Yes the conjoined twins separated by Dr Ben Carson in 1987 are leading two separateand hopefully happy lives.
Here are their current photos.
Conjoined twins occur in about one out of every 200,000 births. Almost 60 percent of them die before birth, and an additional 35 percent don’t survive beyond a day. Of all conjoined twins, only about 2 per cent are craniophagus, or connected by the head.
Which means that few surgeons have had much practice separating them. So at Hopkins, a team of seven pediatric anesthesiologists, five neurosurgeons, two cardiac surgeons, five plastic surgeons and an array of nurses and technicians spent months practicing on dolls joined at the head by Velcro, according to a 1987 account of the surgery in Newsweek.
The Binder twins were lucky in that they had two brains. It meant that the surgery was at least feasible.

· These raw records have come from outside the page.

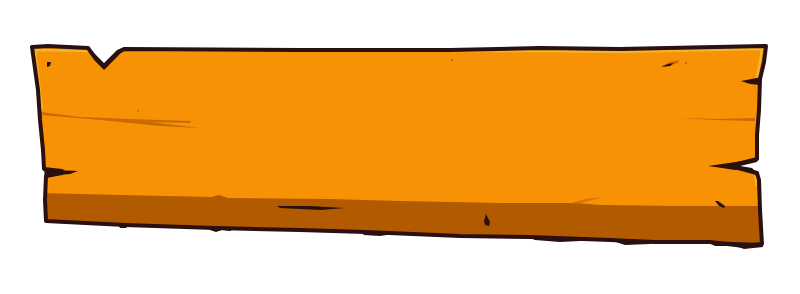
<!DOCTYPE html>
<html lang="en">
<head>
<meta charset="utf-8">
<title>Wooden plank sign</title>
<style>
:root {
  --paper: #ffffff;
  --wood: #f79204;
  --shade: #b25a00;
  --light: #f4b32a;
  --grain: #c96a04;
  --ink: #2a1010;
}
html, body { margin: 0; width: 800px; height: 294px; overflow: hidden; background: var(--paper); }
svg { display: block; }
.wood { fill: var(--wood); }
.shade { fill: var(--shade); }
.light { fill: none; stroke: var(--light); stroke-width: 2.5; stroke-linejoin: round; }
.grain { fill: var(--grain); }
.ink { fill: var(--ink); }
.outline { fill: none; stroke: var(--ink); stroke-width: 4; stroke-linejoin: round; }
</style>
</head>
<body>
<svg width="800" height="294" viewBox="0 0 800 294" role="img" aria-label="Blank wooden plank sign">
  <defs>
    <path id="plank" d="M32 47L48 46L88 48L96 59L104 67L119 52L124 49L300 50L450 50L540 48L620 49L766 46L764 62L760 79L759 110L757 135L757 159L738 164L738 168L757 173L759 180L760 210L762 244L744 246L710 242L655 242L610 240L530 237L460 236L365 232L300 230L215 228L125 225L46 221L45 200L46 176L62 173L62 171L44 169L43 150L40 120L38 90Z"/>
    <clipPath id="plank-clip"><use href="#plank"/></clipPath>
  </defs>

  <g id="board" clip-path="url(#plank-clip)">
    <use href="#plank" class="wood"/>
    <path id="front-edge" class="shade" d="M40 193L120 195L212 197L219 195L228 198L330 199L400 201L452 202L500 203L575 203L600 205L680 206L770 206V250H40Z"/>
    <path class="light" d="M42 110L35 50L88 51M452 51L540 51L620 52L762 49L757 78"/>
    <path class="light" d="M47 190V178M755 176L757 186" stroke-width="1.5"/>
  </g>

  <g id="grain-lines" class="grain">
    <path d="M41 112L80 117L130 119L191 121L190 123L150 122L200 128L160 126L100 120L42 115Z"/>
    <path d="M678 118L720 119L755 118V121L715 120Z"/>
    <path d="M568 204L585 199L604 197L588 201L578 204Z" opacity=".7"/>
    <circle cx="138" cy="111" r="1"/>
    <circle cx="452" cy="60" r="1.3"/>
    <circle cx="686" cy="63" r="1.3"/>
    <path d="M662 66L670 62L679 60L678 63L668 66Z"/>
  </g>

  <g id="nicks" class="ink">
    <path d="M44 169L56 170L78 171L70 174L58 175L45 178Z"/>
    <path d="M758 158L736 162L708 166L722 168L735 170L744 169L757 173L752 168L740 166L757 162Z"/>
    <path d="M762 77L741 81L750 84L760 85Z"/>
    <path d="M277 206L310 206L345 208L320 210L280 208Z"/>
    <path d="M486 214L490 222L489 226L485 225L484 221Z"/>
    <path d="M715 201L718 201L725 206L724 208L719 206Z"/>
    <path d="M47 62L51 62L50 66L47 67Z"/>
    <path d="M661 67L668 64L674 63L670 66Z"/>
    <path d="M88 47L97 56L104 63L117 50L122 48L119 54L104 70L96 60Z"/>
  </g>

  <use href="#plank" class="outline"/>

  <g id="rough-underside" class="ink">
    <path d="M118 224L130 224L126 228H120Z"/>
    <path d="M205 227L235 228L230 231L222 230L216 232L210 230Z"/>
    <path d="M360 231L400 233L380 236L364 235Z"/>
    <path d="M526 236L590 238L580 241L560 242L535 240Z"/>
    <path d="M610 240L656 241L650 244L625 245Z"/>
    <path d="M705 241L762 243L763 247L744 249L736 246L715 246Z"/>
  </g>
</svg>
</body>
</html>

“From the time we started discussing it, we all tried to keep in mind that we wouldn’t proceed with surgery unless we believed we had a good chance of separating the boys without damaging the neurological function of either baby,” Carson wrote in “Gifted Hands.”
On Labor Day 1987, the 7-month-old twins — who, according to Newsweek had been “giggling and kicking since entering Hopkins on September 2” — went in for surgery. For four hours, heart surgeons inserted “hair-thin” tubes into their veins and connected them to heart-lung machines that would keep them alive through surgery. Plastic surgeons sliced into their scalp, removing the bone tissue that connected them. The cardiologists then cut open their chests and removed small amounts of tissue from their heart to use later to construct new veins.
Doctors dropped the babies’ body temperature down to 68 degrees, stopping their hearts and allowing surgeons to operate without blood flow — the first time anyone had tried such a strategy for this type of surgery. A big clock on the wall counted down from an hour: Every minute without a heartbeat beyond the 60-minute mark threatened to cause irreparable damage to the boys.
“When the hour is up, just turn the pumps back on,” Carson told his team, according to his book. “If they bleed to death then they’ll have bled to death, but we’ll know we did the best we could.”
After Long gave him back his scalpel at the pivotal moment, Carson severed the primary thin blue vein that connected the twins. The doctors rapidly set about creating new veins from the heart tissue they had removed earlier. One twin was finished in 57 minutes, the other in 63.
This is an image of the baby boys 27 years on